Site C brings in massive turbine part as politicians weigh dam's future

·3 min read

A massive piece of dam equipment that's heavier than a space shuttle is being transported from Brazil through northern B.C., bound for the controversial Site C dam mega-project near Fort St. John.

At 170 tonnes, the turbine part is so big it took consultants two years of planning to prepare for its transportation.

After a 1,000-kilometre journey across northern B.C. with a convoy of support vehicles this week, the equipment is scheduled to arrive at an area close to Site C soon.

The equipment is being moved just days after the B.C. government received an independent report that may decide the fate of the $10-billion dam.

BC Hydro/Contributed
BC Hydro/Contributed

Late last week, Energy Minister Bruce Ralston said he would share the report's findings with his NDP cabinet and the premier. It has not yet been reviewed by cabinet.

In July 2020, Ralston appointed former deputy finance minister Peter Milburn to review Site C because of concerns over project risks, construction delays and rising costs.

In December, Premier John Horgan said he would wait to receive the Milburn report before deciding on whether to continue with Site C.

"I think we need to look at the whole project and what the consequences would be stopping or going ahead," Horgan said late last year.

On Thursday morning, reporters asked Horgan if the delivery of this large piece of equipment meant Site C would indeed proceed.

Horgan said he was awaiting both the Milburn report and expert geotechnical advice before making any decisions.

"To stop preparing to complete [Site C] is not the direction that has been given.

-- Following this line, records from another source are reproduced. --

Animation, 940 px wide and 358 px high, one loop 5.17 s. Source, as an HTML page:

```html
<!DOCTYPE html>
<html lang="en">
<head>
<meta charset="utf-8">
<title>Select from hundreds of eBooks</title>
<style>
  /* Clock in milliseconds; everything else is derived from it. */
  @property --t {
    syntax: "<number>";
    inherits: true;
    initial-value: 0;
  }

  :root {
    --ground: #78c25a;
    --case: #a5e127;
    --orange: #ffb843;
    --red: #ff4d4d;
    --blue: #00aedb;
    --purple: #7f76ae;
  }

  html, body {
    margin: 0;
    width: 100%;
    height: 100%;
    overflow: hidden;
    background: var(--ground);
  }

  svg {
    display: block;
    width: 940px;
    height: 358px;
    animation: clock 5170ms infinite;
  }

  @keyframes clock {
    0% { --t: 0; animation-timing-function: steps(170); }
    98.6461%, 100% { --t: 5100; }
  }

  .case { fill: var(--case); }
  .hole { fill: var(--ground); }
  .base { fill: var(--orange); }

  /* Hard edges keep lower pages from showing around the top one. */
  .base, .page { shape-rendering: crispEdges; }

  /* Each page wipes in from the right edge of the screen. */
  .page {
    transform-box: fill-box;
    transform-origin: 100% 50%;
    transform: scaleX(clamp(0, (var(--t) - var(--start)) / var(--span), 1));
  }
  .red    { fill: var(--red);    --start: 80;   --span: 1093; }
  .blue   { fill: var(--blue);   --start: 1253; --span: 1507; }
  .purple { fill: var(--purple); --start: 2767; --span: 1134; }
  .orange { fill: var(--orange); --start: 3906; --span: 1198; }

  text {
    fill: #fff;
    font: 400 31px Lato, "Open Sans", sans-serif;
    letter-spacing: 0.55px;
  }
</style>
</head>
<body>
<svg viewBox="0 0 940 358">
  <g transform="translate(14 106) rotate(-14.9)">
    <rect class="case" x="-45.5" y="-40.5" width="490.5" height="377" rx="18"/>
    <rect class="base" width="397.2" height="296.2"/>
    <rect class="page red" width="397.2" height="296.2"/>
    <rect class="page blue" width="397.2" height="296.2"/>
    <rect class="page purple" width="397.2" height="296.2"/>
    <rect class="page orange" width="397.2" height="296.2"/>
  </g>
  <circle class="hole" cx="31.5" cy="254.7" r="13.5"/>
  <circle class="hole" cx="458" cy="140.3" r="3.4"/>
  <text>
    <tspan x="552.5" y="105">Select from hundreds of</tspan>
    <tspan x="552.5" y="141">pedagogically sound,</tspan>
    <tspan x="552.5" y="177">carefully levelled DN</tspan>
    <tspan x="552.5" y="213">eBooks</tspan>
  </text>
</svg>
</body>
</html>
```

It is important that work continues until a decision is made," said Horgan.

Horgan said that in other jurisdictions, projects have sometimes been shut down, "even when turbines were en route."

Construction on the Site C dam has been underway since 2015. The turbine equipment is considered the dam's heaviest unassembled part.

Two turbine runners were shipped from a manufacturer in Sao Paulo last year. They spent two months at sea before arriving at the Port of Prince Rupert.

BC Hydro/Contributed
BC Hydro/Contributed

This week, one of the turbine parts is being transported along the highway from Prince Rupert to Chetwynd at a speed of about 40 km/h. That's meant rolling road closures across the route.

"The unit does take up the lion's share of the road space during travel," said Cara Craig, director of sales for the heavy rigging and specialized transportation company Omega Morgan.

Craig said precise calculations were needed to manoeuvre the load across bridges, around corners and along rock-faced roadways.

Craig's company was recently featured on the Highway Thru Hell TV series, while moving the heaviest piece transported to date through B.C.'s Coquilhalla corridor.

BC Hydro says the giant turbine runners that are en route work like a rotating windmill or fan.

As river water is channelled through the dam, the equipment will use its gravitational energy to spin a generator and produce electricity.

According to BC Hydro, a second turbine runner will travel the same route in February.